Shadowhead – Joe Gallant and Illuminati
There was nothing that could have prepared me for what bassist Joe Gallant
has been up to since completing his Grateful Dead trilogy with "Terrapin" in
I'm not talking about "Shadowhead," the latest disc by his big band
Illuminati. I'm talking porn. >P>
The web site labeled on the back of
caught me off guard. The site contains information on the recently released
disc (if you search around) but first informs viewers that the talented
bassist's latest endeavor has resulted in "the best and most complete New
York City smut site." Too weird.
Anyway, if hardcore porn's your thing, check it out. At jambands.com, we're
more interested in the music. [Mr. Hogan's views do not necessarily reflect
those of the management. – CD Rev Ed.][Yes they do- The Ed.]
"Shadowhead," for those familiar with Gallant's treatment of the Dead
repertoire, is a continuation of what the bassist/arranger does best: huge
big band pieces that fall somewhere between symphonic and outside jazz.
Propelled by Gallant's thunderous and groove-laden bass work, string
clash with horn sections for a sound that is as big in texture and ambition
as the band's hometown of New York.
Female vocalists appear sporadically throughout the disc to provide
appropriate rest stops from the weightier instrumental material.
a particularly intriguing track. At the halfway point of the disc, it's the
closest Illuminati comes to a pop song, yet the strings and brass speak
strictly of avant-garde influences. Catch how far out the horn section takes
the closing of this tune.
The disc sometimes stumbles over its own enterprise. A few of the tracks
aren't as developed as the rest and restraint – or judicious editing, at
least – would benefit a song like Liquid Heart, which would work better as
soundtrack than a piece of enjoyment music. The electric guitar work is
sometimes intrusive to the more harmonious blend of woodwind, brass, string
and reed instruments. Rolf Sturm, Rob Wolfson, Gary Miles and Jared Barken
are all listed as guitarists but it never sounds like more than two were
playing together on a particular cut.
"Shadowhead" is arguably stronger than all of Gallant's Grateful Dead
projects.

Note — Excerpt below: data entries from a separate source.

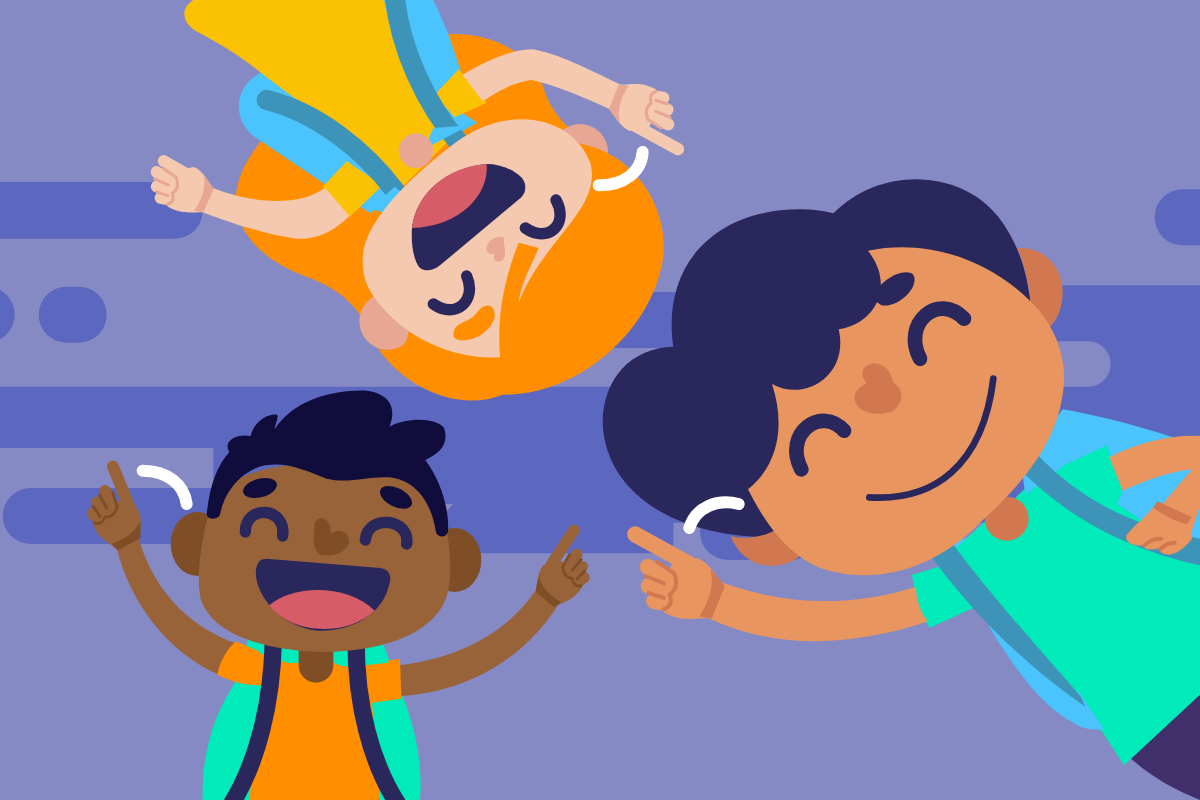
<!DOCTYPE html>
<html lang="en">
<head>
<meta charset="utf-8">
<title>Three dancing kids</title>
<style>
:root {
  --sky: #868ac4;
  --band: #5c68c0;
  --navy: #29275c;
  --ink: #100c3c;
  --orange: #ff8f00;
  --yellow: #fbc204;
  --mint: #00ebb9;
  --blue: #4bc3fc;
  --strap-blue: #3e93b8;
  --plum: #402f6a;
  --tongue: #d65c67;
  --white: #fff;
}
html, body { margin: 0; overflow: hidden; background: var(--sky); }
.canvas { display: block; width: 1200px; height: 800px; }
.brown { --skin: #99633a; --shade: #7f4e26; }
.fair { --skin: #f5c9b0; --shade: #e7a794; }
.tan { --skin: #e9955f; --shade: #d27851; }
.skin { fill: var(--skin); }
.shade { fill: var(--shade); }
.band { fill: var(--band); }
.gap { fill: var(--sky); }
.navy { fill: var(--navy); }
.ink { fill: var(--ink); }
.orange { fill: var(--orange); }
.yellow { fill: var(--yellow); }
.mint { fill: var(--mint); }
.blue { fill: var(--blue); }
.plum { fill: var(--plum); }
.tongue { fill: var(--tongue); }
.line { fill: none; stroke-linecap: round; stroke-linejoin: round; }
.eye { stroke: var(--navy); stroke-width: 8.5; }
.swoosh { stroke: var(--white); stroke-width: 9; }
.strap { fill: none; stroke: var(--strap-blue); stroke-width: 15; }
.strap-navy { fill: none; stroke: var(--navy); stroke-width: 13; }
.finger { stroke: var(--skin); stroke-width: 12; }
.crease { stroke: var(--shade); stroke-width: 3; }
</style>
</head>
<body>
<svg class="canvas" viewBox="0 0 900 600" role="img" aria-label="Three cartoon children with backpacks laughing and pointing their fingers">
  <defs>
    <g id="fist">
      <path class="skin" d="M-13 4C-17-6-24-14-22-30L-15-38H14L25-22C25-12 18-4 13 4Z"/>
      <path class="line finger" d="M-14-28L-17-40M-7-30L-8-48M3-30L5-54"/>
      <path class="line crease" d="M-2-53L-2-38M-13-46L-12-34M11-49L8-34Q0-26-8-31Q-15-25-20-31"/>
      <path class="shade" d="M-13 5L13 5C17-1 19-5 21-10C11-2-2-2-15-4Z"/>
    </g>
    <g id="pointing-hand">
      <use href="#fist"/>
      <path class="line finger" d="M18-21L24-72"/>
    </g>
    <g id="open-fist">
      <path class="line finger" d="M15-24L18-52"/>
      <use href="#fist"/>
    </g>
  </defs>

  <g id="background">
    <rect class="gap" width="900" height="600"/>
    <rect class="band" x="-40" y="136.500" width="192" height="42.500" rx="21"/>
    <rect class="band" x="-40" y="215" width="51" height="42" rx="21"/>
    <rect class="band" x="29" y="215" width="51" height="42" rx="21"/>
    <rect class="band" x="866" y="142" width="80" height="42" rx="21"/>
    <path class="band" d="M0 290H900V415H300V408H23A21 21 0 0 1 23 366H160V336H0Z"/>
    <path class="band" d="M420 219H780V214H900V300H780V261H420Z"/>
    <rect class="gap" x="740" y="256" width="93" height="34" rx="17"/>
    <path class="gap" d="M505 392H900V480H505Z"/>
    <path class="gap" d="M328 378H340L328 391Z"/>
    <rect class="band" x="525" y="378" width="90" height="42" rx="21"/>
  </g>

  <g id="girl" class="fair">
    <path id="girl-back-hair" class="orange" d="M330 26C372 22 399 43 407 64C412 82 424 97 443 107L460 200L300 262H284C272 233 258 217 228 207C196 194 176 175 177 145C180 125 190 112 205 95Z"/>
    <g id="girl-ears">
      <circle class="shade" cx="435" cy="114" r="21"/>
      <circle class="shade" cx="291" cy="241" r="21.500"/>
    </g>
    <path id="girl-front-hair" class="orange" d="M405 107C462 99 498 142 498 186C495 242 437 297 377 296C345 309 305 292 284 262C300 264 306 258 306 250Z"/>
    <g id="girl-backpack">
      <path class="blue" d="M285 0H325C336 23 341 38 346 55L333 76L358 92L322 112L290 80Z"/>
      <path class="blue" d="M207 50C172 59 173 92 193 104L245 139L278 160L310 125Z"/>
    </g>
    <path id="girl-shirt" class="yellow" d="M145 0H288C296 37 312 76 338 104L300 142C267 103 225 78 195 54C180 42 165 33 150 25C137 19 134 7 145 0Z"/>
    <path id="girl-sleeves" class="yellow" d="M344 52L365 77L341 88L326 71ZM260 121L242 140L262 163L287 139Z"/>
    <path class="strap" d="M296-3C300 36 319 78 345 108"/>
    <path class="line strap" d="M200 75C237 84 273 112 297 144"/>
    <path class="blue" d="M296 140L285 150L278 157L290 160L305 147ZM318 112L352 94L325 96Z"/>
    <circle class="shade" cx="312" cy="113" r="13"/>
    <path id="girl-face" class="skin" d="M272 196C271 168 307 133 343 106C383 77 431 88 443 123C451 157 407 180 389 227C391 212 398 200 404 186L389 182C376 215 373 241 375 268C345 270 310 257 288 232C276 219 272 209 272 196Z"/>
    <path class="navy" d="M309 171C308 185 311 197 315 201C319 204 325 203 330 199L391 148C395 144 395 137 391 133C385 127 375 123 365 123C335 126 312 145 309 171Z"/>
    <path class="tongue" d="M309 171C312 145 335 125 365 123C367 146 345 170 309 171Z"/>
    <path class="line eye" d="M417 150C427 168 411 183 394 171M350 207C358 225 342 240 325 228"/>
    <path class="shade" d="M378 178C372 176 364 181 365 188C367 191 369 191 371 190C369 196 373 198 377 195C381 190 377 184 378 178Z"/>
    <path class="orange" d="M340 250C342 240 352 243 358 234C364 226 372 228 371 238C368 249 355 257 344 255C340 254 340 252 340 250Z"/>
    <g id="girl-arms">
      <path class="skin" d="M347 56C365 45 384 37 400 37C425 42 446 55 469 65L460 83C440 74 415 63 398 60C385 62 374 68 362 76Z"/>
      <path class="skin" d="M155 139C180 150 205 153 225 149C235 147 240 143 244 141L262 162C250 174 237 180 222 179C195 175 170 166 149 158Z"/>
      <use href="#pointing-hand" transform="translate(464 74) rotate(112) scale(.77)"/>
      <use href="#open-fist" transform="translate(153 149) rotate(-66) scale(.75)"/>
    </g>
    <path class="line swoosh" d="M449 139C468 139 481 129 482 114"/>
  </g>

  <g id="boy-in-orange" class="brown">
    <path id="orange-boy-backpack" class="mint" d="M152 600C151 562 162 533 177 511L187 476H285L301 520C312 546 317 575 315 600Z"/>
    <g id="orange-boy-arms">
      <path class="skin" d="M103 400C113 440 140 470 178 483L166 507C126 490 97 452 87 409Z"/>
      <path class="skin" d="M403 441C384 470 350 493 299 499L300 522C352 519 395 492 419 453Z"/>
      <use href="#pointing-hand" transform="translate(95 405) rotate(-29) scale(.74)"/>
      <use href="#pointing-hand" transform="translate(411 447) rotate(40) scale(-.7 .7)"/>
    </g>
    <path id="orange-boy-shirt" class="orange" d="M177 481L198 490L216 497H260L275 498L300 494L301 524L279 527L285 600H187L196 514C184 514 173 511 163 506C165 496 170 487 177 481Z"/>
    <path class="mint" d="M186 478H232C231 490 228 499 216 497L195 490ZM246 486H286L291 497L263 500C251 500 246 495 246 486Z"/>
    <path class="shade" d="M224 485H250V499A13 13 0 0 1 224 499Z"/>
    <path class="strap-navy" d="M205 480C204 528 193 572 173 604M267 480C267 528 278 572 299 604"/>
    <g id="orange-boy-ears">
      <ellipse class="shade" cx="148" cy="408" rx="20" ry="24"/>
      <ellipse class="shade" cx="341" cy="420" rx="20" ry="24"/>
    </g>
    <path id="orange-boy-face" class="skin" d="M160 375C152 395 145 438 152 453C164 480 210 489 245 489C292 488 329 473 336 444C340 424 336 400 332 380C320 340 180 335 160 375Z"/>
    <path id="orange-boy-hair" class="ink" d="M155 386C157 366 162 350 172 339C167 331 177 325 188 327C190 317 200 310 208 311C209 315 206 318 206 322C220 300 250 292 275 293C292 295 298 306 292 320C305 313 327 313 333 321C337 333 330 340 319 345C330 360 337 380 336 399C334 404 328 403 327 399C323 374 310 360 292 358C275 357 262 363 245 359C230 353 215 346 199 349C180 353 168 370 165 386C163 390 156 390 155 386Z"/>
    <ellipse class="ink" cx="195" cy="366" rx="13" ry="7" transform="rotate(-15 195 366)"/>
    <ellipse class="ink" cx="297" cy="373" rx="13" ry="7" transform="rotate(27 297 373)"/>
    <path class="line eye" d="M184 399C184 378 215 380 212 402M274 405C276 385 308 389 305 408"/>
    <path class="shade" d="M236 392C240 386 248 388 248 400C256 395 262 400 262 407C258 416 248 418 240 416C233 410 236 400 236 392Z"/>
    <path class="navy" d="M200 419L285 426C292 427 294 432 292 438C287 462 262 474 238 473C210 470 190 445 192 427C193 421 196 419 200 419Z"/>
    <path class="tongue" d="M202 454C220 438 261 438 281 458C261 477 220 477 202 454Z"/>
    <path class="line swoosh" d="M107 353C125 353 138 363 140 378"/>
  </g>

  <g id="boy-in-mint" class="tan">
    <path id="mint-boy-backpack" class="blue" d="M765 350L797 307C832 313 870 324 900 335V425L800 400ZM742 470C772 520 798 548 828 547L850 520L750 440Z"/>
    <path id="mint-boy-pants" class="plum" d="M845 566L900 515V600C880 592 862 582 845 566Z"/>
    <path id="mint-boy-shirt" class="mint" d="M684 431L714 422L735 400L775 360L830 334L842 368L838 378L900 420V521L843 574C803 510 765 470 732 455L697 471C690 459 686 445 684 431Z"/>
    <path class="blue" d="M703 411L740 398L728 420ZM765 345L790 325L800 365L770 376Z"/>
    <path class="mint" d="M715 413L742 388L768 372L800 348L830 380L760 440Z"/>
    <path class="blue" d="M742 470C760 500 784 530 805 542Q813 548 828 547L810 520Z"/>
    <path fill="var(--strap-blue)" d="M696 414L713 406C744 448 780 487 811 523L814 530C770 500 727 458 696 414ZM765 352L777 340C812 377 850 394 900 404V424C850 413 803 391 765 352Z"/>
    <circle class="shade" cx="755" cy="389" r="16.500"/>
    <path id="mint-boy-hair" class="navy" d="M625 160C662 123 722 128 749 163C765 184 771 207 773 230L720 270L600 402C515 409 455 374 452 318C452 284 473 261 505 260C496 200 535 157 600 157C609 157 617 158 625 160Z"/>
    <g id="mint-boy-ears">
      <path class="shade" d="M763 186C785 185 797 202 797 219C797 236 789 247 778 251L760 240L773 228C772 212 768 198 763 186Z"/>
      <path class="shade" d="M548 402C558 405 572 403 583 397L602 415C592 427 560 432 548 402Z"/>
    </g>
    <path id="mint-boy-face" class="skin" d="M651 188C695 179 741 194 774 227C790 243 799 265 798 286C796 328 770 360 735 392C703 425 662 437 626 429C600 424 579 403 561 367C582 350 590 322 579 288C604 302 637 281 629 247C656 243 672 215 651 188Z"/>
    <path class="navy" d="M654 224C659 210 678 200 685 206C690 215 674 231 661 229Z"/>
    <path class="line eye" style="stroke-width:11" d="M690 269C676 242 704 219 723 239M601 352C587 325 616 304 633 323"/>
    <path class="shade" d="M648 276C655 268 668 274 670 287C678 291 678 302 670 308C658 313 643 310 641 300C640 292 646 290 650 287C646 283 646 280 648 276Z"/>
    <path class="line eye" style="stroke-width:5" d="M652 373C700 376 737 350 745 284"/>
    <g id="mint-boy-arms">
      <path class="skin" d="M528 462C580 488 640 485 696 466C690 459 687 449 687 440C640 455 590 455 539 436Z"/>
      <use href="#pointing-hand" transform="translate(534 450) rotate(-68)"/>
      <path class="skin" d="M832 343C855 331 880 326 900 327V379L891 407L866 385L894 352C875 354 858 361 842 368Z"/>
      <path class="skin" d="M868 377L893 387L894 404C888 412 882 415 877 416C870 416 869 412 870 411C863 413 857 412 858 409C850 410 843 407 845 401C851 394 858 389 868 377Z"/>
      <path class="line crease" d="M858 409C863 405 866 404 871 404M870 412C874 408 877 407 881 407"/>
      <path class="shade" d="M868 376L894 388L890 393C880 391 873 386 865 381Z"/>
    </g>
    <path class="line swoosh" d="M517 396C522 380 538 374 554 378"/>
  </g>
</svg>
</body>
</html>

It also showcases Gallant's compositional skills. "The Blues For
Allah Project" had its moments but ultimately sounded like a lounge-act
colliding with refugees of Ornette Coleman's school of free jazz.
"Shadowhead" showcases a much more complete and visionary unit.